Modrow reveals how Gorbachev and the Soviet leadership had no real concept about what they wanted or hoped for from perestroika and glasnost; they broke over the Soviet Union and the Eastern bloc like a thunderstorm, but the crops they were supposed to nurture were left flattened in the fields.
Michail Gorbachev brought about not only the transformation of the Soviet Union and the Eastern bloc, but the constellation of world relationships. At the centre of those profound changes that shook Europe was a divided Germany. Western leaders like Reagan, then
Bush, Thatcher and Kohl couldn’t believe their luck when fairy godmother Gorbachev appeared to grant all their wishes without asking for a single quid pro quo.
The Pentagon generals must have polished their missiles with renewed vigour when they heard that Gorbachev wasn’t even demanding a written agreement that no NATO expansion eastwards would take place. He also ignored East German pleas to ensure that the post-war settlement, including the transfer of land from the big landowners to the people was sacrosanct, nor did he demand immunity of prosecution for GDR party leaders who had committed no crimes according to GDR law.

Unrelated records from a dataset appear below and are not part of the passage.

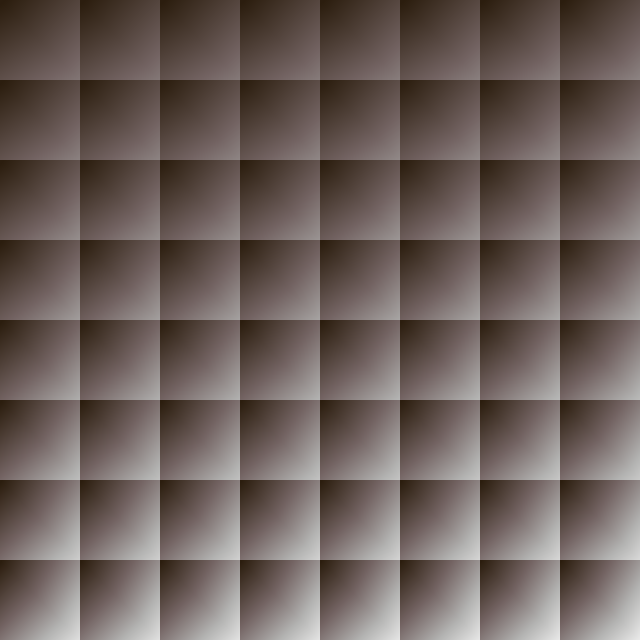
A Shadertoy shader for this pattern:

```glsl
const float TILES = 8.0;                       // repeats across and down
const vec3 UMBER = vec3(0.17, 0.115, 0.055);
const vec3 MAUVE = vec3(0.45, 0.388, 0.384);
const vec3 SILVER = vec3(0.70, 0.70, 0.695);
const vec3 WHITE = vec3(1.0);
const float MAUVE_STOP = 0.337;
const float SILVER_STOP = 0.64;
const float BASE_TONE = -0.015;                // below zero leaves a flat dark corner
const vec3 GAIN = vec3(0.38, 0.28, 0.20);      // constant, linear, square in depth
const float SIDE_GAIN = 0.06;                  // extra gain toward the right
const vec2 ACROSS_WEIGHT = vec2(0.44, 0.61);   // top, bottom of the canvas
const float CREASE = 0.15;                     // strength of the diagonal fold

// Sawtooth ramp whose drop is box filtered over one pixel
vec2 smoothSaw(vec2 p, vec2 pixel) {
    vec2 f = fract(p);
    vec2 before = clamp((1.0 - f) / pixel + 0.5, 0.0, 1.0);
    vec2 previous = clamp(0.5 - f / pixel, 0.0, 1.0);
    return mix(f * before, vec2(1.0), previous);
}

// Four-stop colour ramp
vec3 palette(float t) {
    vec3 color = mix(UMBER, MAUVE, clamp(t / MAUVE_STOP, 0.0, 1.0));
    color = mix(color, SILVER, clamp((t - MAUVE_STOP) / (SILVER_STOP - MAUVE_STOP), 0.0, 1.0));
    return mix(color, WHITE, clamp((t - SILVER_STOP) / (1.0 - SILVER_STOP), 0.0, 1.0));
}

void mainImage(out vec4 fragColor, in vec2 fragCoord) {
    // Canvas position measured from the top left
    vec2 canvas = fragCoord / iResolution.xy;
    canvas.y = 1.0 - canvas.y;

    // Diagonal ramp inside each tile, turning with depth and folded slightly
    vec2 tile = smoothSaw(canvas * TILES, TILES / iResolution.xy);
    float across = mix(ACROSS_WEIGHT.x, ACROSS_WEIGHT.y, canvas.y);
    float slope = mix(tile.y, tile.x, across);
    float ramp = mix(slope, max(tile.x, tile.y), CREASE);

    // Broad brightening toward the lower right
    float depth = canvas.y;
    float gain = dot(GAIN, vec3(1.0, depth, depth * depth)) + SIDE_GAIN * canvas.x;

    fragColor = vec4(palette(BASE_TONE + ramp * gain), 1.0);
}
```
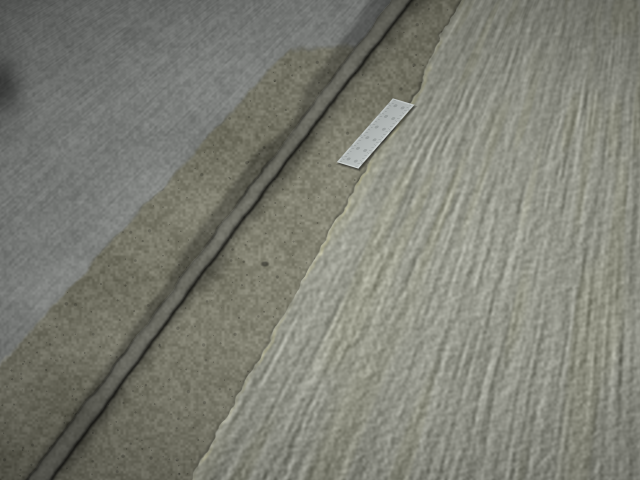
Write a Shadertoy shader that draws this texture.

```glsl
// Two slabs of brushed concrete, a smooth strip between them and a sealed joint.
// All lines share one vanishing point, so "lane" is constant along each of them;
// brushed relief comes from differences of a noise height field.

float hash(vec2 p) {
    vec3 q = fract(vec3(p.xyx) * 0.1031);
    q += dot(q, q.yzx + 33.33);
    return fract((q.x + q.y) * q.z);
}

float noise(vec2 p) {
    vec2 i = floor(p), f = fract(p);
    f = f * f * (3.0 - 2.0 * f);
    return mix(mix(hash(i), hash(i + vec2(1, 0)), f.x),
               mix(hash(i + vec2(0, 1)), hash(i + 1.0), f.x), f.y);
}

float fbm(vec2 p) {
    float sum = 0.0, amp = 0.5;
    for (int i = 0; i < 4; i++) {
        sum += amp * noise(p);
        p = mat2(1.6, 1.2, -1.2, 1.6) * p + 7.3;
        amp *= 0.5;
    }
    return sum;
}

// x: lane across the floor, y: depth away from the viewer
vec2 ground(vec2 p) {
    float shrink = 1.0 - 0.573 * p.y;
    return vec2((p.x - 0.791 * p.y) / shrink, 1.0 / shrink);
}

float brushedHeight(vec2 p) {
    vec2 g = ground(p);
    float lane = g.x + 0.010 * noise(g * vec2(9.0, 9.0));
    float ridges = noise(vec2(lane * 58.0, g.y * 6.0))
                 + 0.6 * noise(vec2(lane * 110.0, g.y * 12.0 + 4.0));
    ridges *= 0.55 + 0.9 * noise(vec2(lane * 13.0, g.y * 3.0));
    return ridges + 0.6 * noise(p * 80.0) + 0.55 * noise(p * 135.0 + 8.0);
}

float edge(float d) { return smoothstep(-0.002, 0.002, d); }

// Scattered dark pits, one candidate in each cell
float pits(vec2 p) {
    vec2 cell = floor(p), f = fract(p) - 0.5;
    f -= 0.5 * (vec2(hash(cell + 3.1), hash(cell + 8.7)) - 0.5);
    float radius = 0.03 + 0.08 * hash(cell + 5.0);
    return step(0.80, hash(cell)) * smoothstep(radius + 0.07, radius - 0.04, length(f));
}

vec3 ruler(vec3 col, vec2 p) {
    // Oblique axes: q.x across the rule, q.y along it
    mat2 axes = mat2(0.045, -0.0135, 0.117, 0.133);
    vec2 q = inverse(axes) * (p - vec2(0.7825, 0.722));
    vec2 b = (abs(q) - 0.5) * vec2(0.044, 0.175);
    float d = max(b.x, b.y);
    vec2 sh = (abs(inverse(axes) * (p - vec2(0.785, 0.718))) - 0.5) * vec2(0.044, 0.175);
    col *= 1.0 - 0.5 * smoothstep(0.004, -0.003, max(sh.x, sh.y));
    vec3 face = vec3(0.655, 0.675, 0.67) + 0.04 * q.x;
    float marks = smoothstep(0.20, 0.10, abs(fract(q.y * 24.0) - 0.5))
                * smoothstep(0.27, 0.33, abs(q.x)) * smoothstep(0.42, 0.38, abs(q.x));
    float dots = smoothstep(0.18, 0.08, length((fract(vec2(q.x * 3.0, q.y * 6.0)) - 0.5) * vec2(0.6, 1.0)));
    face -= 0.06 * marks + 0.09 * dots * step(abs(q.y), 0.46);
    face += 0.09 * smoothstep(-0.005, -0.001, d);
    return mix(col, face, smoothstep(0.0015, -0.0015, d));
}

void mainImage(out vec4 fragColor, in vec2 fragCoord) {
    vec2 p = fragCoord / iResolution.y;
    vec2 g = ground(p);
    float shrink = 1.0 / g.y;
    float grain = noise(p * 185.0) - 0.5 + 0.6 * (noise(p * 95.0) - 0.5);
    float blotch = fbm(p * 7.0) - 0.47;
    float ragged = fbm(p * 28.0) - 0.47;

    // Smooth strip with fine sand and pits
    vec3 col = vec3(0.455, 0.452, 0.395) + 0.12 * blotch + 0.095 * grain;
    col *= 1.0 - 0.20 * pits(p * 34.0) - 0.20 * pits(p * 55.0 + 9.0);
    col *= 1.0 - 0.4 * smoothstep(0.009, 0.003, length((p - vec2(0.552, 0.45)) * vec2(0.8, 1.2)));

    // Left slab, finely brushed, ending in a ragged step
    float beyondCap = min((p.y - 0.902) * 0.8, (0.08 - g.x) * shrink);
    float leftSide = max((-0.222 - g.x) * shrink, beyondCap) + 0.022 * ragged;
    float fine = noise(vec2(g.x * 95.0, g.y * 14.0)) - 0.5;
    vec3 leftSlab = vec3(0.502, 0.512, 0.502) + 0.08 * blotch + 0.05 * fine + 0.065 * grain;
    leftSlab += 0.05 * smoothstep(0.55, 0.8, noise(p * 5.0 + 2.0)) * smoothstep(0.9, 0.4, p.y);
    col = mix(col, leftSlab, smoothstep(-0.007, 0.007, leftSide));
    float lip = exp(-pow(leftSide / 0.0035, 2.0)) * noise(p * 13.0);
    col += lip * (0.13 * smoothstep(0.5, 0.25, p.y) - 0.05);

    // Right slab, coarse brushed relief
    float rightSide = (g.x - 0.397) * shrink + 0.012 * ragged + 0.006 * (noise(p * 70.0) - 0.5)
                    - 0.018 * exp(-pow((p.y - 0.79) / 0.07, 2.0));
    float relief = brushedHeight(p + vec2(0.003, -0.002)) - brushedHeight(p - vec2(0.003, -0.002));
    vec3 rightSlab = vec3(0.545, 0.55, 0.51) + 0.06 * blotch + 0.045 * grain;
    rightSlab -= relief * mix(0.15, 0.075, p.y);
    float yellow = smoothstep(0.5, 0.8, noise(vec2(g.x * 24.0, g.y * 4.0)));
    rightSlab -= vec3(0.0, 0.002, 0.018) * yellow;
    float rim = exp(-pow((rightSide - 0.004) / 0.004, 2.0));
    rightSlab += vec3(0.07, 0.06, 0.0) * rim * noise(p * 40.0);
    col *= 1.0 - 0.3 * exp(-pow((rightSide + 0.002) / 0.004, 2.0)) * noise(p * 16.0 + 3.0);
    col = mix(col, rightSlab, edge(rightSide));

    // Sealed joint: stains, low bead, dark gap
    float beadLeft = (g.x - 0.058) * shrink + 0.014 * ragged;
    float beadRight = (g.x - 0.105 - 0.05 * pow(p.y, 4.0)) * shrink + 0.008 * ragged;
    float stainWidth = 0.010 + 0.035 * noise(vec2(p.y * 12.0, 1.0)) * smoothstep(0.1, 0.6, p.y);
    col *= 1.0 - 0.27 * smoothstep(-stainWidth - 0.014, -stainWidth + 0.01, beadLeft) * edge(-beadLeft);
    col *= 1.0 - 0.30 * smoothstep(0.055, 0.0, beadRight + 0.08 * blotch) * edge(beadRight);
    float across = clamp(beadLeft / max(beadLeft - beadRight, 0.01), 0.0, 1.0);
    vec3 bead = vec3(0.40, 0.40, 0.365) * (0.84 + 0.2 * sin(3.14 * across)) + 0.05 * grain + 0.10 * blotch;
    col = mix(col, bead, edge(beadLeft) * edge(-beadRight));
    col *= 1.0 - 0.45 * exp(-pow(beadLeft / 0.004, 2.0)) * noise(p * 20.0);
    col *= 1.0 - 0.60 * exp(-pow((beadRight - 0.002) / 0.005, 2.0));

    col = ruler(col, p);

    // Light falls off from the middle; a dark smudge sits at the left border
    vec2 fall = (p - vec2(0.80, 0.47)) / vec2(1.25, 0.80);
    col *= 1.11 - 0.56 * dot(fall, fall);
    vec2 smudge = (p - vec2(0.0, 0.82)) * vec2(24.0, 17.0);
    col *= 1.0 - 0.45 * exp(-dot(smudge, smudge));
    fragColor = vec4(clamp(col, 0.0, 1.0), 1.0);
}
```
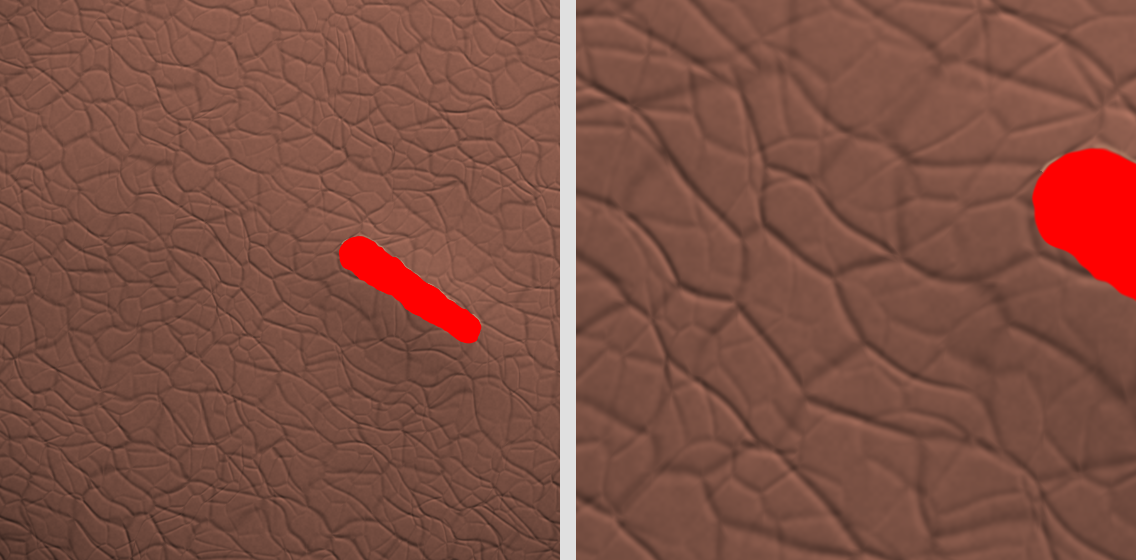
Left, the full canvas; right, a detail of the centre.
A three.js fragment shader for this texture:

```glsl
// Brown grained leather with a gentle fold and a flat red patch lying along it.
// Two warped Voronoi nets form a crease height field, lit by its slope toward
// the light; broad tone, fold shading and fine grain are added on top.

varying vec2 vUv;

const vec3  LEATHER_TINT  = vec3(1.0, 0.66, 0.55);
const vec3  PATCH_RED     = vec3(1.0, 0.005, 0.005);
const vec3  RIM_COLOR     = vec3(0.80, 0.60, 0.48);
const float BASE_TONE     = 0.488;
const vec2  TONE_SLOPE    = vec2(0.05, 0.125);
const vec2  LIGHT_DIR     = vec2(0.42, 0.91);
const float LIGHT_STEP    = 0.0018;
const float RELIEF        = 0.125;
const float CREASE_SHADE  = 0.045;
const float GRAIN         = 0.045;
const vec2  CREASE_AXIS   = vec2(0.819, -0.574);
const vec2  COARSE_CELLS  = vec2(12.5, 19.0);
const vec2  FINE_CELLS    = vec2(24.0, 29.0);
const float COARSE_WIDTH  = 0.0042;
const float FINE_WIDTH    = 0.0032;
const float FINE_DEPTH    = 0.55;
const vec2  PATCH_START   = vec2(0.638, 0.546);
const vec2  PATCH_END     = vec2(0.834, 0.415);
const vec2  PATCH_RADII   = vec2(0.033, 0.026);
const float EDGE_SOFTNESS = 0.001;

float hash1(vec2 p) {
  vec3 q = fract(p.xyx * 0.1031);
  q += dot(q, q.yzx + 33.33);
  return fract((q.x + q.y) * q.z);
}

vec2 hash2(vec2 p) {
  vec3 q = fract(p.xyx * vec3(0.1031, 0.1030, 0.0973));
  q += dot(q, q.yzx + 33.33);
  return fract((q.xx + q.yz) * q.zy);
}

float noise(vec2 p) {
  vec2 i = floor(p), f = fract(p);
  f = f * f * (3.0 - 2.0 * f);
  return mix(mix(hash1(i), hash1(i + vec2(1.0, 0.0)), f.x),
             mix(hash1(i + vec2(0.0, 1.0)), hash1(i + 1.0), f.x), f.y);
}

// Distance to the nearest Voronoi border, in cell units
float borderDistance(vec2 p) {
  vec2 cell = floor(p), f = fract(p);
  vec2 nearestCell = vec2(0.0), nearest = vec2(8.0);
  for (int y = -1; y <= 1; y++)
  for (int x = -1; x <= 1; x++) {
    vec2 g = vec2(float(x), float(y));
    vec2 r = g + 0.05 + 0.9 * hash2(cell + g) - f;
    if (dot(r, r) < dot(nearest, nearest)) { nearest = r; nearestCell = g; }
  }
  float d = 8.0;
  for (int y = -2; y <= 2; y++)
  for (int x = -2; x <= 2; x++) {
    vec2 g = nearestCell + vec2(float(x), float(y));
    vec2 r = g + 0.05 + 0.9 * hash2(cell + g) - f;
    vec2 gap = r - nearest;
    if (dot(gap, gap) > 0.0001) d = min(d, dot(0.5 * (nearest + r), normalize(gap)));
  }
  return d;
}

float groove(float d, float width) {
  return exp(-d * d / (width * width));
}

// Surface height: creases below zero, softly puffed cells above
float leatherHeight(vec2 p) {
  vec2 warp = vec2(noise(p * 22.0), noise(p * 22.0 + 71.0)) - 0.5;
  vec2 wander = vec2(noise(p * 6.0 + 13.0), noise(p * 6.0 + 47.0)) - 0.5;
  vec2 w = p + 0.022 * warp + 0.05 * wander;
  vec2 q = vec2(dot(w, CREASE_AXIS), dot(w, vec2(-CREASE_AXIS.y, CREASE_AXIS.x)));
  float coarse = borderDistance(q * COARSE_CELLS + 40.0) / 15.5;
  float fine = borderDistance(q.yx * FINE_CELLS + 90.0) / 26.5;
  float coarseDepth = 0.55 + 0.6 * noise(p * 14.0 + 5.0);
  float fineDepth = FINE_DEPTH * (0.35 + 1.1 * noise(p * 18.0 + 29.0));
  float puff = 0.35 * (1.0 - exp(-coarse / 0.012));
  return puff - coarseDepth * groove(coarse, COARSE_WIDTH)
              - fineDepth * groove(fine, FINE_WIDTH);
}

// Broad light: overall slope, dim corners, bright and dark sides of the fold
float broadTone(vec2 p) {
  vec2 axis = normalize(PATCH_END - PATCH_START);
  vec2 rel = p - 0.5 * (PATCH_START + PATCH_END);
  float along = dot(rel, axis) / 0.2;
  float across = dot(rel, vec2(-axis.y, axis.x));
  float fold = 0.07 * groove(across - 0.05, 0.08) - 0.05 * groove(across + 0.08, 0.07);
  float corners = smoothstep(0.48, 0.75, length(p - 0.5));
  return BASE_TONE + dot(p - 0.5, TONE_SLOPE) + fold * exp(-along * along)
       - 0.06 * corners + 0.03 * (noise(p * 4.0 + 3.0) - 0.5);
}

// Signed distance to the tapered patch with an uneven outline
float patchDistance(vec2 p) {
  vec2 span = PATCH_END - PATCH_START;
  float t = clamp(dot(p - PATCH_START, span) / dot(span, span), 0.0, 1.0);
  float wobble = 0.009 * (noise(p * 34.0) - 0.5) + 0.003 * (noise(p * 120.0) - 0.5);
  return length(p - PATCH_START - t * span) - mix(PATCH_RADII.x, PATCH_RADII.y, t) + wobble;
}

void main() {
  vec2 p = vUv;
  float ahead = leatherHeight(p + LIGHT_DIR * LIGHT_STEP);
  float behind = leatherHeight(p - LIGHT_DIR * LIGHT_STEP);
  float grain = 0.6 * noise(p * 170.0) + 0.4 * noise(p * 330.0 + 17.0) - 0.5;
  float tone = broadTone(p) + RELIEF * (behind - ahead)
             + CREASE_SHADE * min(0.5 * (ahead + behind), 0.0) + GRAIN * grain;
  vec3 color = tone * LEATHER_TINT;

  // Patch with a thin broken pale rim on its upper side
  float d = patchDistance(p);
  float upper = step(0.0, dot(p - PATCH_START, vec2(0.56, 0.83)));
  float rim = upper * groove(d - 0.001, 0.0015) * smoothstep(0.35, 0.65, noise(p * 90.0));
  color = mix(color, RIM_COLOR, 0.7 * rim);
  color = mix(PATCH_RED, color, smoothstep(-EDGE_SOFTNESS, EDGE_SOFTNESS, d));
  gl_FragColor = vec4(color, 1.0);
}
```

During his period as Dresden regional party secretary, Modrow had numerous contacts with the Soviet Union and other East European countries, and during his short time as prime minister he met frequently with Soviet leaders. He has an intimate knowledge of the processes that led to perestroika and the detailed discussion that took place between world leaders at that time. He was particularly involved in the discussions concerning the process that concluded with German unification. He explains how he fought for a unification on the basis of two internationally recognised German states coming together as equals. But what happened was the virtual annexation of the GDR by the Federal Republic. All the achievements of the GDR, such as- an exemplary social welfare system, the promotion of women in the workplace, universal childcare and a simplified, easily accessible justice system were all swept aside and a West German system imposed. But he is not someone who holds on to illusions: as he makes clear in his book, he believes that the centralised ‘command economies’ of Eastern Europe were doomed virtually from the outset because democratic principles were ignored. That’s why, today, he is an adamant supporter and campaigner for a genuinely democratic socialism.
The book is sometimes heavy with detail on the protracted negotiations, and many of the names of Soviet and East European leaders will be unfamiliar to British readers, but this shouldn’t put you off, as the unique analysis he provides is profoundly informative, fascinating and fact-based.
What is particularly interesting in Modrow’s account is that it is written by a man who still believes in socialism and refuses to call it a day. Unlike many others who once called themselves ‘communist’ or ‘socialist’, Modrow refused to cross to the other side and join the victors, nor has he succumbed to cynicism.
Perestroika and Germany - the Truth behind the Myths by Hans Modrow, assisted by Bruno Mahlow.
Available from Marx memorial Library